Showing the added value of EU humanitarian aid is a related challenge and responsibility for us.

The expectations of us, from the beneficiaries themselves, from you our partners, and from tax payers and member states to deliver aid in a professional manner are indeed as high as ever. For the Member states and European Parliament, we have to continue to provide value for money in a context where aid budgets are under pressure.

Getting the work done properly on the ground is the core of our mandate. But the EU is more than just a 28 th European donor with a large cheque book. We have to be a lead partner in policy-making and coordination. The contribution that you make to this is of great importance to us.

The Commission through DG ECHO has come a long way to show member states, the UN and others that it is a strong, effective and valued partner in humanitarian operations and policy.

We have done this together within the framework of principles and guidelines enshrined in the European Consensus on Humanitarian Aid.
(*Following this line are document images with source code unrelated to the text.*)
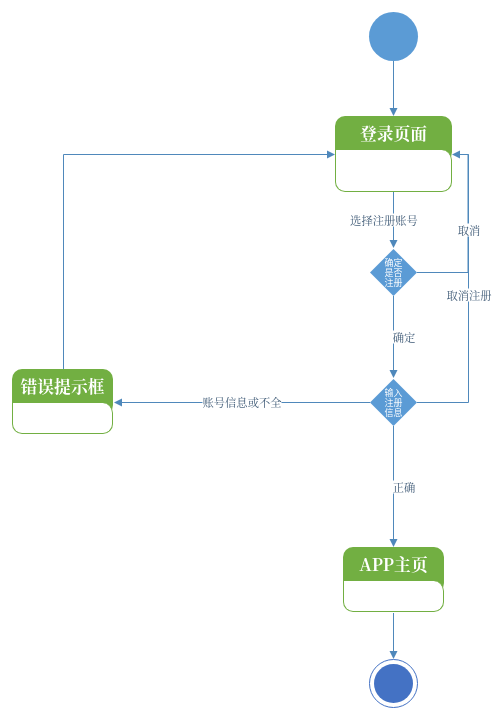
<!DOCTYPE html>
<html lang="zh-CN">
<head>
<meta charset="utf-8">
<title>登录注册流程图</title>
<style>
:root {
  --blue: #5b9bd5;
  --deep-blue: #4472c4;
  --line: #4f88bb;
  --green: #72af42;
  --label: #3a5673;
  --paper: #ffffff;
}
* { box-sizing: border-box; }
body { margin: 0; background: var(--paper); }
.flowchart {
  position: relative;
  width: 503px;
  height: 720px;
  overflow: hidden;
  background: var(--paper);
  font-family: "Noto Serif CJK SC", "Noto Serif", serif;
}
.connectors { position: absolute; inset: 0; }
.connectors .path { fill: none; stroke: var(--line); stroke-width: 1; }
.connectors .arrow { fill: var(--line); }
.start, .end { position: absolute; border-radius: 50%; }
.start { left: 369px; top: 12px; width: 49px; height: 49px; background: var(--blue); }
.end {
  left: 369px; top: 659px; width: 49px; height: 49px;
  padding: 4px;
  border: 1px solid var(--deep-blue);
  background: var(--deep-blue) content-box;
}
.card { position: absolute; }
.card-title {
  height: 46px;
  margin: 0;
  border-radius: 10px;
  background: var(--green);
  color: var(--paper);
  font-size: 16.8px;
  font-weight: 700;
  line-height: 34px;
  text-align: center;
  white-space: nowrap;
}
.card-body {
  position: absolute;
  inset: 34px 0 0;
  border: 1px solid var(--green);
  border-top: 0;
  border-radius: 0 10px 10px 10px;
  background: var(--paper);
}
.login { left: 335px; top: 116px; width: 117px; height: 76px; }
.error { left: 12px; top: 369px; width: 101px; height: 65px; }
.home { left: 343px; top: 547px; width: 101px; height: 65px; }
.decision {
  position: absolute;
  left: 370px;
  display: grid;
  place-items: center;
  width: 47px;
  height: 47px;
}
.decision-shape { position: absolute; inset: 0; fill: var(--blue); }
.decision-text {
  position: relative;
  margin: 0;
  color: var(--paper);
  font-family: "Noto Sans CJK SC", sans-serif;
  font-size: 9px;
  font-weight: 500;
  line-height: 10px;
  text-align: center;
  white-space: nowrap;
}
.confirm { top: 249px; }
.input { top: 379px; }
.label {
  position: absolute;
  transform: translate(-50%, -50%);
  background: var(--paper);
  color: var(--label);
  font-size: 11.3px;
  line-height: 13px;
  white-space: nowrap;
}
.choose { left: 384px; top: 220px; }
.cancel { left: 469px; top: 230px; }
.cancel-register { left: 469px; top: 295px; }
.ok { left: 404px; top: 337px; }
.incomplete { left: 242px; top: 402px; }
.correct { left: 404px; top: 487px; }
</style>
</head>
<body>
<main class="flowchart">
  <svg class="connectors" width="503" height="720" viewBox="0 0 503 720" aria-hidden="true">
    <defs>
      <path id="arrow-down" class="arrow" d="M0 0L-4 -8H4Z"/>
      <path id="arrow-left" class="arrow" d="M0 0L8 -4V4Z"/>
      <path id="arrow-right" class="arrow" d="M0 0L-8 -4V4Z"/>
    </defs>
    <path class="path" d="M393.5 61V110M393.5 192V242M393.5 296V372M393.5 426V541M393.5 613V653"/>
    <path class="path" d="M417 272.5H468.5M417 402.5H468.5V154.5H458"/>
    <path class="path" d="M468 272V154"/>
    <path class="path" d="M370 402.5H120M63.5 369V154.5H329"/>
    <use href="#arrow-down" x="393.5" y="116"/>
    <use href="#arrow-down" x="393.5" y="248"/>
    <use href="#arrow-down" x="393.5" y="378"/>
    <use href="#arrow-down" x="393.5" y="547"/>
    <use href="#arrow-down" x="393.5" y="659"/>
    <use href="#arrow-left" x="452" y="154.5"/>
    <use href="#arrow-left" x="114" y="402.5"/>
    <use href="#arrow-right" x="335" y="154.5"/>
  </svg>

  <div class="start" role="img" aria-label="开始"></div>

  <section class="card login">
    <h2 class="card-title">登录页面</h2>
    <div class="card-body"></div>
  </section>

  <div class="decision confirm">
    <svg class="decision-shape" width="47" height="47" aria-hidden="true"><polygon points="23.5,0 47,23.5 23.5,47 0,23.5"/></svg>
    <p class="decision-text">确定<br>是否<br>注册</p>
  </div>

  <div class="decision input">
    <svg class="decision-shape" width="47" height="47" aria-hidden="true"><polygon points="23.5,0 47,23.5 23.5,47 0,23.5"/></svg>
    <p class="decision-text">输入<br>注册<br>信息</p>
  </div>

  <section class="card error">
    <h2 class="card-title">错误提示框</h2>
    <div class="card-body"></div>
  </section>

  <section class="card home">
    <h2 class="card-title">APP主页</h2>
    <div class="card-body"></div>
  </section>

  <div class="end" role="img" aria-label="结束"></div>

  <span class="label choose">选择注册账号</span>
  <span class="label cancel">取消</span>
  <span class="label cancel-register">取消注册</span>
  <span class="label ok">确定</span>
  <span class="label incomplete">账号信息或不全</span>
  <span class="label correct">正确</span>
</main>
</body>
</html>
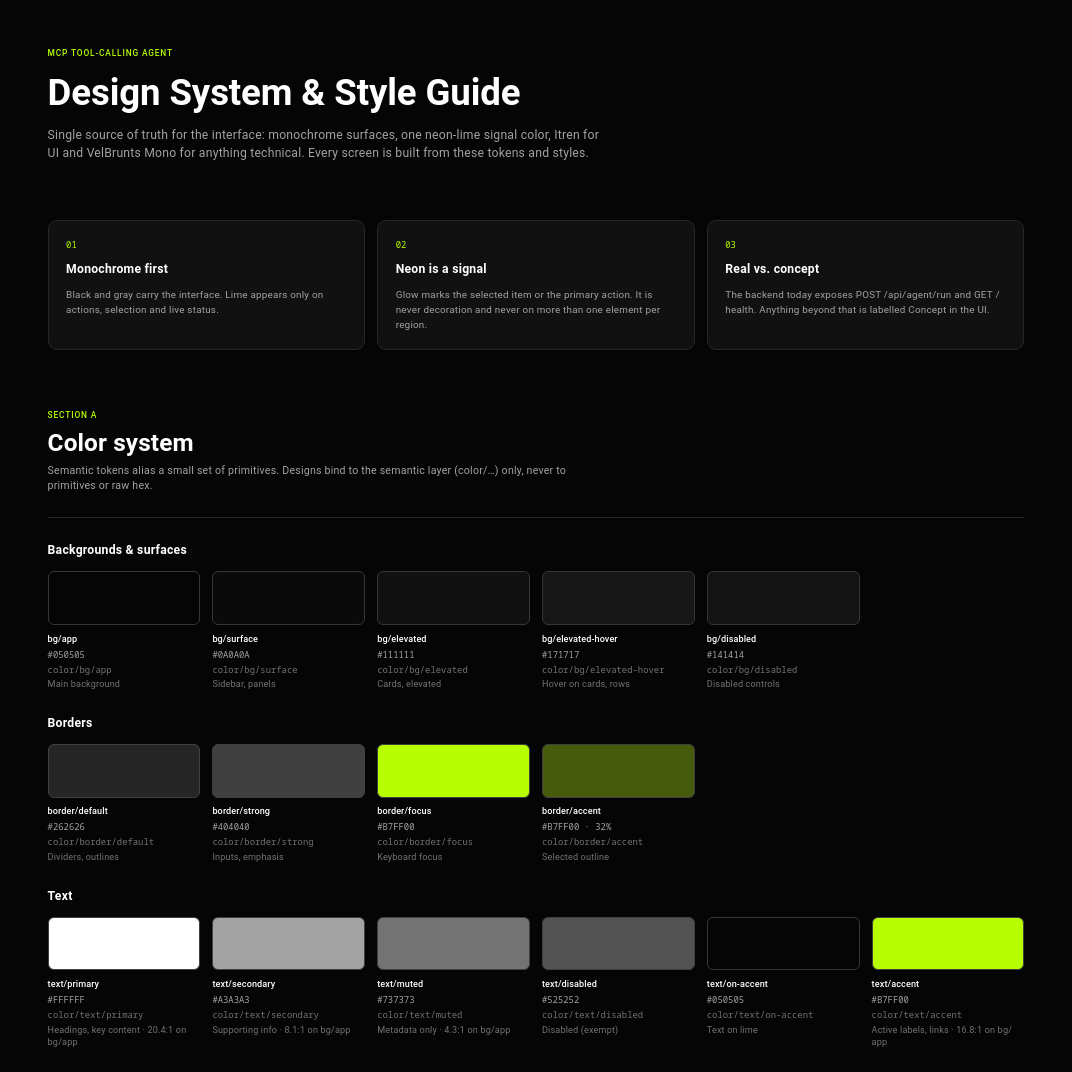
<!DOCTYPE html>
<html lang="en">
<head>
<meta charset="utf-8">
<title>Design System &amp; Style Guide</title>
<style>
:root {
  --bg-app: #050505;
  --bg-surface: #0a0a0a;
  --bg-elevated: #111111;
  --bg-elevated-hover: #171717;
  --bg-disabled: #141414;
  --border-default: #262626;
  --border-strong: #404040;
  --border-accent: #465b0c;
  --lime: #b7ff00;
  --text-primary: #ffffff;
  --text-secondary: #a3a3a3;
  --text-muted: #737373;
  --text-disabled: #525252;
  --sans: Roboto, sans-serif;
  --mono: "Noto Sans Mono", monospace;
}
* { box-sizing: border-box; margin: 0; padding: 0; }
html, body { width: 1072px; height: 1072px; overflow: hidden; background: var(--bg-app); }
body {
  font-family: var(--sans);
  color: var(--text-primary);
  padding: 47px 47.6px 0;
  -webkit-font-smoothing: antialiased;
}
.eyebrow {
  font-size: 8.4px; line-height: 12px; font-weight: 500;
  letter-spacing: .84px; text-transform: uppercase; color: var(--lime);
}
h1 {
  margin-top: 12.5px; font-size: 36.6px; line-height: 42px;
  font-weight: 600; letter-spacing: -.1px; white-space: nowrap;
}
.lead {
  margin-top: 12px; font-size: 12.2px; line-height: 18px; letter-spacing: .22px;
  color: var(--text-secondary); white-space: nowrap;
}
.principles {
  display: grid; grid-template-columns: repeat(3, 1fr); gap: 12px;
  margin-top: 58.9px;
}
.card {
  height: 129.2px; padding: 15.8px 17.5px;
  background: var(--bg-elevated);
  border: 1px solid var(--border-default); border-radius: 9px;
}
.card .number { font: 400 8.9px/15px var(--mono); color: var(--lime); }
.card h3 {
  margin-top: 8.5px; font-size: 12.2px; line-height: 16px;
  font-weight: 600; letter-spacing: .24px;
}
.card .copy {
  margin-top: 10px; font-size: 9.9px; line-height: 15px; letter-spacing: .22px;
  color: var(--text-secondary); white-space: nowrap;
}
.section-head {
  margin-top: 59.7px; padding-bottom: 23.7px;
  border-bottom: 1px solid var(--border-default);
}
h2 {
  margin-top: 6.3px; font-size: 24.4px; line-height: 30px;
  font-weight: 600; letter-spacing: .1px;
}
.section-head .intro {
  margin-top: 5.4px; font-size: 10.6px; line-height: 15px; letter-spacing: .22px;
  color: var(--text-secondary); white-space: nowrap;
}
.groups { display: flex; flex-direction: column; gap: 24.6px; margin-top: 24.3px; }
.group { height: 148.2px; }
.group h3 { font-size: 12.2px; line-height: 16px; font-weight: 600; letter-spacing: .25px; }
.swatches {
  display: grid; grid-template-columns: repeat(6, 1fr); gap: 12px;
  margin-top: 13.2px; list-style: none;
}
.swatch { white-space: nowrap; font-size: 9.1px; line-height: 15px; }
.chip {
  height: 53.8px; margin-bottom: 6.7px;
  background: var(--fill);
  border: 1px solid var(--border-strong); border-radius: 6px;
}
.chip.quiet { border-color: #363636; }
.name { font-weight: 500; letter-spacing: .1px; }
.hex, .token { font-family: var(--mono); font-size: 8.9px; }
.hex { color: var(--text-secondary); }
.token { color: var(--text-muted); }
.usage { margin-top: 1.5px; line-height: 12px; letter-spacing: .16px; color: var(--text-muted); }
</style>
</head>
<body>
<header>
  <p class="eyebrow">MCP tool-calling agent</p>
  <h1>Design System &amp; Style Guide</h1>
  <p class="lead">Single source of truth for the interface: monochrome surfaces, one neon-lime signal color, Itren for<br>UI and VelBrunts Mono for anything technical. Every screen is built from these tokens and styles.</p>
</header>

<section class="principles">
  <article class="card">
    <p class="number">01</p>
    <h3>Monochrome first</h3>
    <p class="copy">Black and gray carry the interface. Lime appears only on<br>actions, selection and live status.</p>
  </article>
  <article class="card">
    <p class="number">02</p>
    <h3>Neon is a signal</h3>
    <p class="copy">Glow marks the selected item or the primary action. It is<br>never decoration and never on more than one element per<br>region.</p>
  </article>
  <article class="card">
    <p class="number">03</p>
    <h3>Real vs. concept</h3>
    <p class="copy">The backend today exposes POST /api/agent/run and GET /<br>health. Anything beyond that is labelled Concept in the UI.</p>
  </article>
</section>

<main>
  <div class="section-head">
    <p class="eyebrow">Section A</p>
    <h2>Color system</h2>
    <p class="intro">Semantic tokens alias a small set of primitives. Designs bind to the semantic layer (color/…) only, never to<br>primitives or raw hex.</p>
  </div>

  <div class="groups">
    <section class="group">
      <h3>Backgrounds &amp; surfaces</h3>
      <ul class="swatches">
        <li class="swatch">
          <div class="chip quiet" style="--fill: var(--bg-app)"></div>
          <p class="name">bg/app</p>
          <p class="hex">#050505</p>
          <p class="token">color/bg/app</p>
          <p class="usage">Main background</p>
        </li>
        <li class="swatch">
          <div class="chip quiet" style="--fill: var(--bg-surface)"></div>
          <p class="name">bg/surface</p>
          <p class="hex">#0A0A0A</p>
          <p class="token">color/bg/surface</p>
          <p class="usage">Sidebar, panels</p>
        </li>
        <li class="swatch">
          <div class="chip quiet" style="--fill: var(--bg-elevated)"></div>
          <p class="name">bg/elevated</p>
          <p class="hex">#111111</p>
          <p class="token">color/bg/elevated</p>
          <p class="usage">Cards, elevated</p>
        </li>
        <li class="swatch">
          <div class="chip quiet" style="--fill: var(--bg-elevated-hover)"></div>
          <p class="name">bg/elevated-hover</p>
          <p class="hex">#171717</p>
          <p class="token">color/bg/elevated-hover</p>
          <p class="usage">Hover on cards, rows</p>
        </li>
        <li class="swatch">
          <div class="chip quiet" style="--fill: var(--bg-disabled)"></div>
          <p class="name">bg/disabled</p>
          <p class="hex">#141414</p>
          <p class="token">color/bg/disabled</p>
          <p class="usage">Disabled controls</p>
        </li>
      </ul>
    </section>

    <section class="group">
      <h3>Borders</h3>
      <ul class="swatches">
        <li class="swatch">
          <div class="chip" style="--fill: var(--border-default)"></div>
          <p class="name">border/default</p>
          <p class="hex">#262626</p>
          <p class="token">color/border/default</p>
          <p class="usage">Dividers, outlines</p>
        </li>
        <li class="swatch">
          <div class="chip" style="--fill: var(--border-strong)"></div>
          <p class="name">border/strong</p>
          <p class="hex">#404040</p>
          <p class="token">color/border/strong</p>
          <p class="usage">Inputs, emphasis</p>
        </li>
        <li class="swatch">
          <div class="chip" style="--fill: var(--lime)"></div>
          <p class="name">border/focus</p>
          <p class="hex">#B7FF00</p>
          <p class="token">color/border/focus</p>
          <p class="usage">Keyboard focus</p>
        </li>
        <li class="swatch">
          <div class="chip" style="--fill: var(--border-accent)"></div>
          <p class="name">border/accent</p>
          <p class="hex">#B7FF00 · 32%</p>
          <p class="token">color/border/accent</p>
          <p class="usage">Selected outline</p>
        </li>
      </ul>
    </section>

    <section class="group">
      <h3>Text</h3>
      <ul class="swatches">
        <li class="swatch">
          <div class="chip" style="--fill: var(--text-primary)"></div>
          <p class="name">text/primary</p>
          <p class="hex">#FFFFFF</p>
          <p class="token">color/text/primary</p>
          <p class="usage">Headings, key content · 20.4:1 on<br>bg/app</p>
        </li>
        <li class="swatch">
          <div class="chip" style="--fill: var(--text-secondary)"></div>
          <p class="name">text/secondary</p>
          <p class="hex">#A3A3A3</p>
          <p class="token">color/text/secondary</p>
          <p class="usage">Supporting info · 8.1:1 on bg/app</p>
        </li>
        <li class="swatch">
          <div class="chip" style="--fill: var(--text-muted)"></div>
          <p class="name">text/muted</p>
          <p class="hex">#737373</p>
          <p class="token">color/text/muted</p>
          <p class="usage">Metadata only · 4.3:1 on bg/app</p>
        </li>
        <li class="swatch">
          <div class="chip" style="--fill: var(--text-disabled)"></div>
          <p class="name">text/disabled</p>
          <p class="hex">#525252</p>
          <p class="token">color/text/disabled</p>
          <p class="usage">Disabled (exempt)</p>
        </li>
        <li class="swatch">
          <div class="chip quiet" style="--fill: var(--bg-app)"></div>
          <p class="name">text/on-accent</p>
          <p class="hex">#050505</p>
          <p class="token">color/text/on-accent</p>
          <p class="usage">Text on lime</p>
        </li>
        <li class="swatch">
          <div class="chip" style="--fill: var(--lime)"></div>
          <p class="name">text/accent</p>
          <p class="hex">#B7FF00</p>
          <p class="token">color/text/accent</p>
          <p class="usage">Active labels, links · 16.8:1 on bg/<br>app</p>
        </li>
      </ul>
    </section>
  </div>
</main>
</body>
</html>
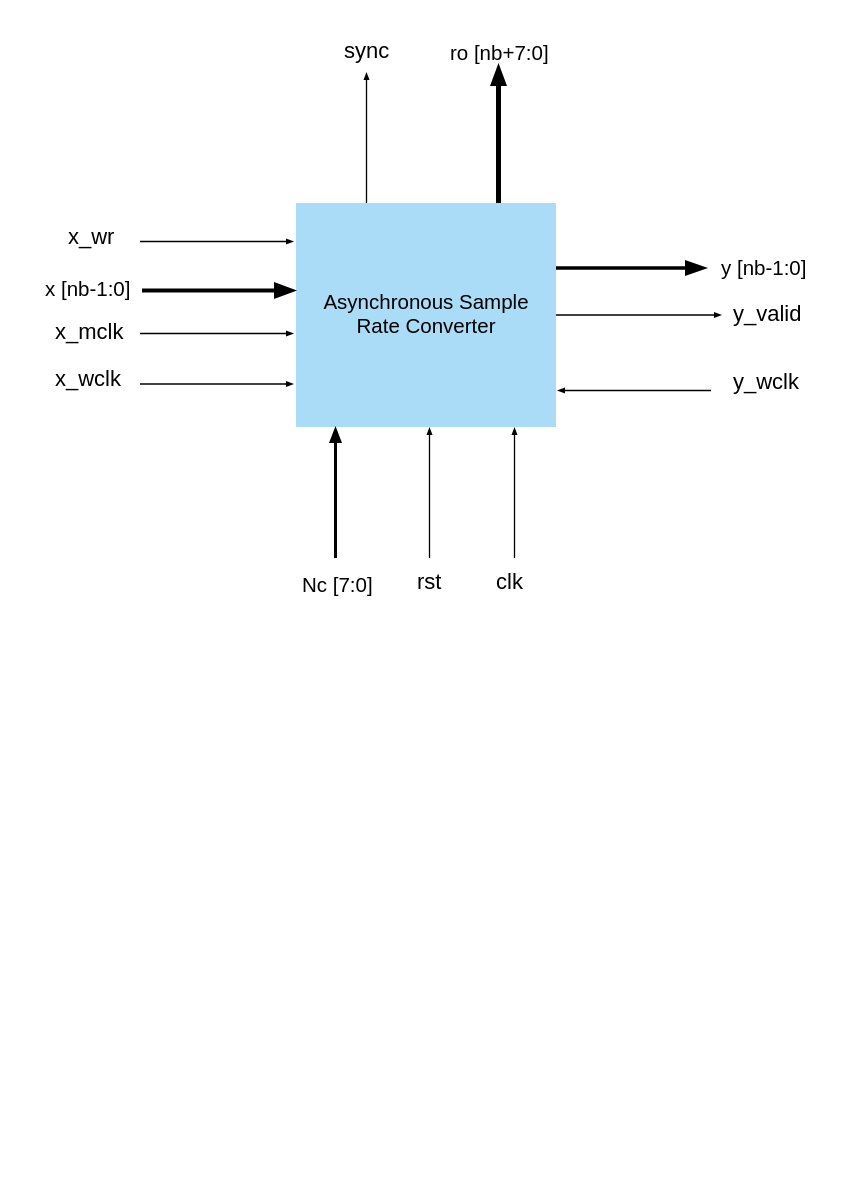
<!DOCTYPE html>
<html lang="en">
<head>
<meta charset="utf-8">
<title>Asynchronous Sample Rate Converter</title>
<style>
:root { --paper: #fff; --ink: #000; --block: #aadcf8; }
* { box-sizing: border-box; }
html, body { margin: 0; }
body { width: 848px; height: 1200px; overflow: hidden; background: var(--paper); }
.diagram {
  position: relative; width: 848px; height: 1200px; overflow: hidden;
  color: var(--ink); font-family: "Liberation Sans", Arial, sans-serif; line-height: 24px;
}
.converter {
  position: absolute; left: 296px; top: 203px; width: 260px; height: 224px;
  display: flex; align-items: center; justify-content: center;
  padding-bottom: 2px; margin: 0; background: var(--block);
  font-size: 20.5px; font-weight: 400; text-align: center;
}
.signals { position: absolute; inset: 0; width: 848px; height: 1200px; }
.signals line { stroke: var(--ink); }
.signals polygon { fill: var(--ink); }
.wire line { stroke-width: 1.3; }
.port { position: absolute; font-size: 22px; white-space: nowrap; }
.bus { font-size: 20.5px; }
</style>
</head>
<body>
<main class="diagram">
  <h1 class="converter">Asynchronous Sample<br>Rate Converter</h1>

  <svg class="signals" viewBox="0 0 848 1200" aria-hidden="true">
    <defs>
      <polygon id="wire-head" points="0,0 -8,-3 -8,3"/>
      <polygon id="bus-head" points="0,0 -23,-8.5 -23,8.5"/>
    </defs>
    <g class="wire">
      <line x1="366.5" y1="203" x2="366.5" y2="78"/>
      <use href="#wire-head" transform="translate(366.5 72) rotate(-90)"/>
      <line x1="140" y1="241.5" x2="288" y2="241.5"/>
      <use href="#wire-head" x="294" y="241.5"/>
      <line x1="140" y1="333.5" x2="288" y2="333.5"/>
      <use href="#wire-head" x="294" y="333.5"/>
      <line x1="140" y1="384" x2="288" y2="384"/>
      <use href="#wire-head" x="294" y="384"/>
      <line x1="556" y1="315" x2="716" y2="315"/>
      <use href="#wire-head" x="722" y="315"/>
      <line x1="711" y1="390.5" x2="563" y2="390.5"/>
      <use href="#wire-head" transform="translate(557 390.5) rotate(180)"/>
      <line x1="429.5" y1="558" x2="429.5" y2="433"/>
      <use href="#wire-head" transform="translate(429.5 427) rotate(-90)"/>
      <line x1="514.5" y1="558" x2="514.5" y2="433"/>
      <use href="#wire-head" transform="translate(514.5 427) rotate(-90)"/>
    </g>
    <g class="buses">
      <line x1="498.5" y1="203" x2="498.5" y2="84" stroke-width="5"/>
      <use href="#bus-head" transform="translate(498.5 63) rotate(-90)"/>
      <line x1="142" y1="290.5" x2="276" y2="290.5" stroke-width="4"/>
      <use href="#bus-head" x="297" y="290.5"/>
      <line x1="556" y1="268" x2="688" y2="268" stroke-width="3.4"/>
      <polygon points="708,268 685,260 685,276"/>
      <line x1="335.5" y1="558" x2="335.5" y2="440" stroke-width="3"/>
      <polygon points="335.5,426 329,443 342,443"/>
    </g>
  </svg>

  <span class="port" style="left:344px;top:39px">sync</span>
  <span class="port bus" style="left:450px;top:41px">ro [nb+7:0]</span>

  <span class="port" style="left:68px;top:225px">x_wr</span>
  <span class="port bus" style="left:45px;top:277px">x [nb-1:0]</span>
  <span class="port" style="left:55px;top:320px">x_mclk</span>
  <span class="port" style="left:55px;top:367px">x_wclk</span>

  <span class="port bus" style="left:721px;top:256px">y [nb-1:0]</span>
  <span class="port" style="left:733px;top:302px">y_valid</span>
  <span class="port" style="left:733px;top:370px">y_wclk</span>

  <span class="port bus" style="left:302px;top:573px">Nc [7:0]</span>
  <span class="port" style="left:417px;top:570px">rst</span>
  <span class="port" style="left:496px;top:570px">clk</span>
</main>
</body>
</html>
Important as it is, the Consensus is more than just a common policy commitment vis-à-vis the European Parliament and our Member states through the Council. It is the basis for our daily work. We are delivering on the implementation of this Consensus, especially with respect to EU humanitarian aid effectiveness. The work undertaken in the framework of the COHAFA (the Council Working Group for Humanitarian Aid and Food Aid) has been instrumental in developing a common understanding among EU Member States of major humanitarian issues and of the necessity of further co-ordinating EU humanitarian action.

This will allow the EU, as a whole, to wield greater influence vis-à-vis our international partners.

The Commission, through DG ECHO, has been at the forefront of efforts to improve the functioning of the humanitarian system, in particular in the framework of the United Nations. My main message here is that it is essential to remain engaged and supportive of the reform efforts. The European Commission shares the objectives of making humanitarian response more timely, effective and predictable. And I hope this is something that is shared by the NGOs even though I am fully aware of some of the criticisms you voice on these issues.

While this may be work in progress, its chances of success can only be enhanced by constructive and practical engagement.

We have a great deal to contribute not just in terms of technical support, for example by pushing for better needs assessment but also by injecting ideas in order to improve the overall governance of the humanitarian system. Humanitarian agencies and donors should definitely enlarge their coordination to policy-making and not restrict it only to operational or - as it were - financial issues. Reaching out to emerging donors, especially from the Muslim world, will be also part of the work. Contributing to the international governance of the humanitarian system will definitely be one of the key tasks of my successor.

Last but not least, let me turn to the growing role of the EU in civil protection within Europe itself, which represents another challenge in terms of coordination.

Here I believe that we have taken a major step forward with the decision by the President of the Commission to bring the civil protection mechanism into DG ECHO.

It will be up to my successor, in conjunction with the Director General, Mr. Zangl to ensure a seamless transition and to maximise the added value of this new structure.

Ladies and Gentlemen,

Being a lead humanitarian donor in the world means we have great responsibilities to ensure the overall system works. I outlined earlier, the different challenges we face represent a tall order for us.

But we have no other choice if we want to be true to the spirit and values which led to the creation of modern humanitarianism through the Red Cross movement.

In this year 2009 we celebrate the 150 th anniversary of the battle of Solferino and the 90 th anniversary of the establishment of the Red Cross. These events remind us of what humanitarian action stands for. Being professionals with a cause is both a requirement and the beauty of the work you do.

I thank you for your attention.